# [WHAT YOU WILL DO]
Which of the lines below holds the string "sideDist"? Copy every line that does.
═══ DATA LISTING
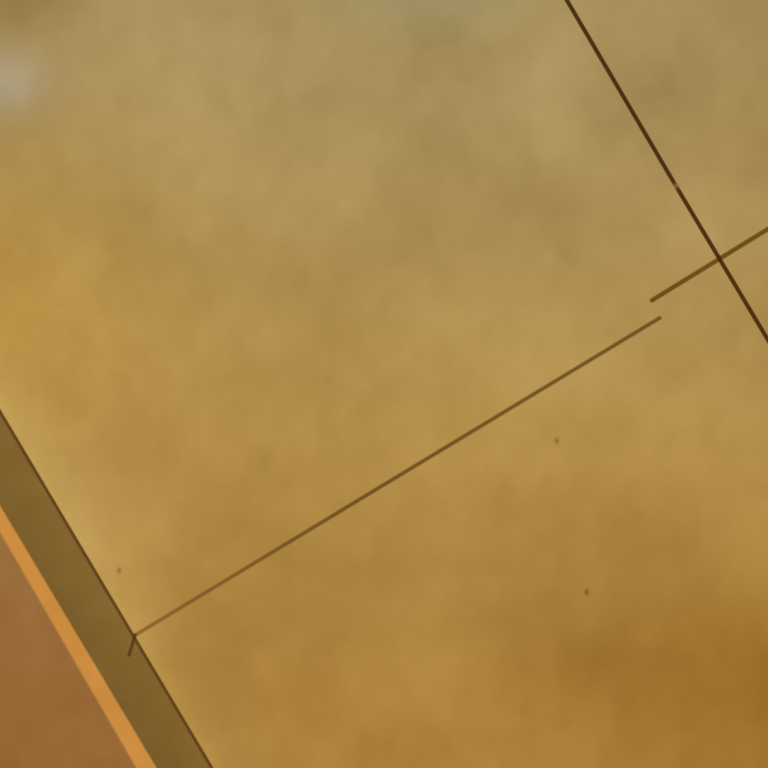
This texture is drawn by a Shadertoy shader. Its source:

```glsl
float hash(vec2 p) {
    p = fract(p * vec2(0.1031, 0.1137));
    p += dot(p, p.yx + 33.33);
    return fract((p.x + p.y) * p.x * 17.0);
}

float noise(vec2 p) {
    vec2 i = floor(p), f = fract(p);
    f = f * f * (3.0 - 2.0 * f);
    return mix(mix(hash(i), hash(i + vec2(1, 0)), f.x),
               mix(hash(i + vec2(0, 1)), hash(i + vec2(1, 1)), f.x), f.y);
}

float fbm(vec2 p) {
    float sum = 0.0, amp = 0.5;
    for (int i = 0; i < 5; i++) {
        sum += amp * noise(p);
        p = mat2(1.6, 1.2, -1.2, 1.6) * p + 7.3;
        amp *= 0.5;
    }
    return sum;
}

float segmentDist(vec2 p, vec2 a, vec2 b) {
    vec2 d = b - a;
    return length(p - a - d * clamp(dot(p - a, d) / dot(d, d), 0.0, 1.0));
}

// Signed distance to a line, positive on its right when pointing from a to b
float sideDist(vec2 p, vec2 a, vec2 b) {
    vec2 d = normalize(b - a);
    return dot(p - a, vec2(d.y, -d.x));
}

float glow(vec2 p, vec2 centre, vec2 radius) {
    vec2 q = (p - centre) / radius;
    return exp(-dot(q, q));
}

float stroke(float d, float halfWidth, float soft) {
    return 1.0 - smoothstep(halfWidth - soft, halfWidth + soft, d);
}

vec3 floorColor(vec2 p) {
    vec3 col = mix(vec3(0.66, 0.495, 0.225), vec3(0.695, 0.55, 0.285), smoothstep(0.05, 0.5, p.y));
    col = mix(col, vec3(0.66, 0.56, 0.36), smoothstep(0.45, 1.0, p.y + 0.12 * p.x));
    col += vec3(0.04, 0.02, -0.02) * glow(p, vec2(0.0, 0.65), vec2(0.22, 0.2));
    col -= vec3(0.03, 0.035, 0.04) * glow(p, vec2(1.0, 0.05), vec2(0.25, 0.3));
    col += vec3(0.01, 0.0, -0.01) * glow(p, vec2(0.98, 0.75), vec2(0.2));

    // Window reflections and the dim corner
    col = mix(col, vec3(0.56, 0.46, 0.26), 0.75 * glow(p, vec2(0.03, 1.02), vec2(0.1, 0.07)));
    col = mix(col, vec3(0.68, 0.62, 0.51), 0.9 * glow(p, vec2(0.0, 0.892), vec2(0.06, 0.045)));
    col = mix(col, vec3(0.65, 0.63, 0.47), 0.6 * glow(p, vec2(0.56, 1.02), vec2(0.13, 0.06)));

    // Cloudy stains and fine grain
    col += vec3(0.9, 0.9, 0.75) * 0.13 * (fbm(p * 7.0 + 3.0) - 0.48);
    col += 0.035 * (fbm(p * vec2(38.0, 30.0)) - 0.48);
    return col;
}

void mainImage(out vec4 fragColor, in vec2 fragCoord) {
    vec2 p = fragCoord / iResolution.xy;
    float aa = 0.8 / iResolution.y;
    vec3 col = floorColor(p);

    // Floor brightens beside the skirting
    float edge = sideDist(p, vec2(0.277, 0.0), vec2(0.0, 0.466));
    col += vec3(0.055, 0.065, 0.06) * exp(-max(edge, 0.0) / 0.045);

    // Floor joints
    vec3 jointColor = vec3(0.36, 0.24, 0.08);
    float longJoint = segmentDist(p, vec2(0.176, 0.173), vec2(0.859, 0.586));
    col = mix(col, jointColor, (0.5 + 0.25 * smoothstep(0.2, 0.5, p.x)) * stroke(longJoint, 0.0023, 0.0018));
    float shortJoint = segmentDist(p, vec2(0.849, 0.609), vec2(1.01, 0.708));
    col = mix(col, vec3(0.38, 0.26, 0.06), 0.85 * stroke(shortJoint, 0.0028, 0.0016));
    float steepJoint = min(segmentDist(p, vec2(0.735, 1.005), vec2(0.880, 0.758)),
                           segmentDist(p, vec2(0.880, 0.758), vec2(1.005, 0.549)));
    col = mix(col, vec3(0.25, 0.15, 0.04), 0.9 * stroke(steepJoint, 0.0026, 0.0015));
    col = mix(col, vec3(0.66, 0.52, 0.30), 0.6 * glow(p, vec2(0.880, 0.758), vec2(0.004)));

    // Sparse specks
    for (int i = 0; i < 3; i++) {
        float k = float(i);
        vec2 speck = vec2(0.725 + 0.039 * k, 0.426 - 0.197 * k);
        if (i == 2) speck = vec2(0.155, 0.257);
        col -= vec3(0.15, 0.13, 0.08) * glow(p, speck, vec2(0.003, 0.004));
    }

    // Skirting, its bright ledge and the face below
    float grain = fbm(p * 24.0) - 0.48;
    vec3 skirting = mix(vec3(0.47, 0.36, 0.17), vec3(0.51, 0.385, 0.18), smoothstep(-0.09, 0.0, edge));
    skirting += 0.05 * grain;
    col = mix(skirting, col, smoothstep(-aa, aa, edge));
    col = mix(col, vec3(0.33, 0.22, 0.08), 0.75 * stroke(abs(edge + 0.001), 0.002, 0.0016));

    float ledge = sideDist(p, vec2(0.204, 0.0), vec2(0.0, 0.342));
    col = mix(vec3(0.80, 0.55, 0.25) + 0.06 * grain, col, smoothstep(-0.002, 0.002, ledge));
    float face = sideDist(p, vec2(0.178, 0.0), vec2(0.0, 0.308));
    vec3 faceColor = mix(vec3(0.59, 0.40, 0.20), vec3(0.60, 0.425, 0.235), p.y / 0.3);
    col = mix(faceColor + 0.05 * grain, col, smoothstep(-0.003, 0.002, face));

    // Crack where the joint meets the skirting
    float crack = segmentDist(p, vec2(0.176, 0.173), vec2(0.168, 0.147));
    col = mix(col, vec3(0.30, 0.19, 0.07), 0.7 * stroke(crack, 0.002, 0.0015));

    fragColor = vec4(clamp(col, 0.0, 1.0), 1.0);
}
```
══════
# [RESULT OF THIS EXERCISE]
float sideDist(vec2 p, vec2 a, vec2 b) {
    float edge = sideDist(p, vec2(0.277, 0.0), vec2(0.0, 0.466));
    float ledge = sideDist(p, vec2(0.204, 0.0), vec2(0.0, 0.342));
    float face = sideDist(p, vec2(0.178, 0.0), vec2(0.0, 0.308));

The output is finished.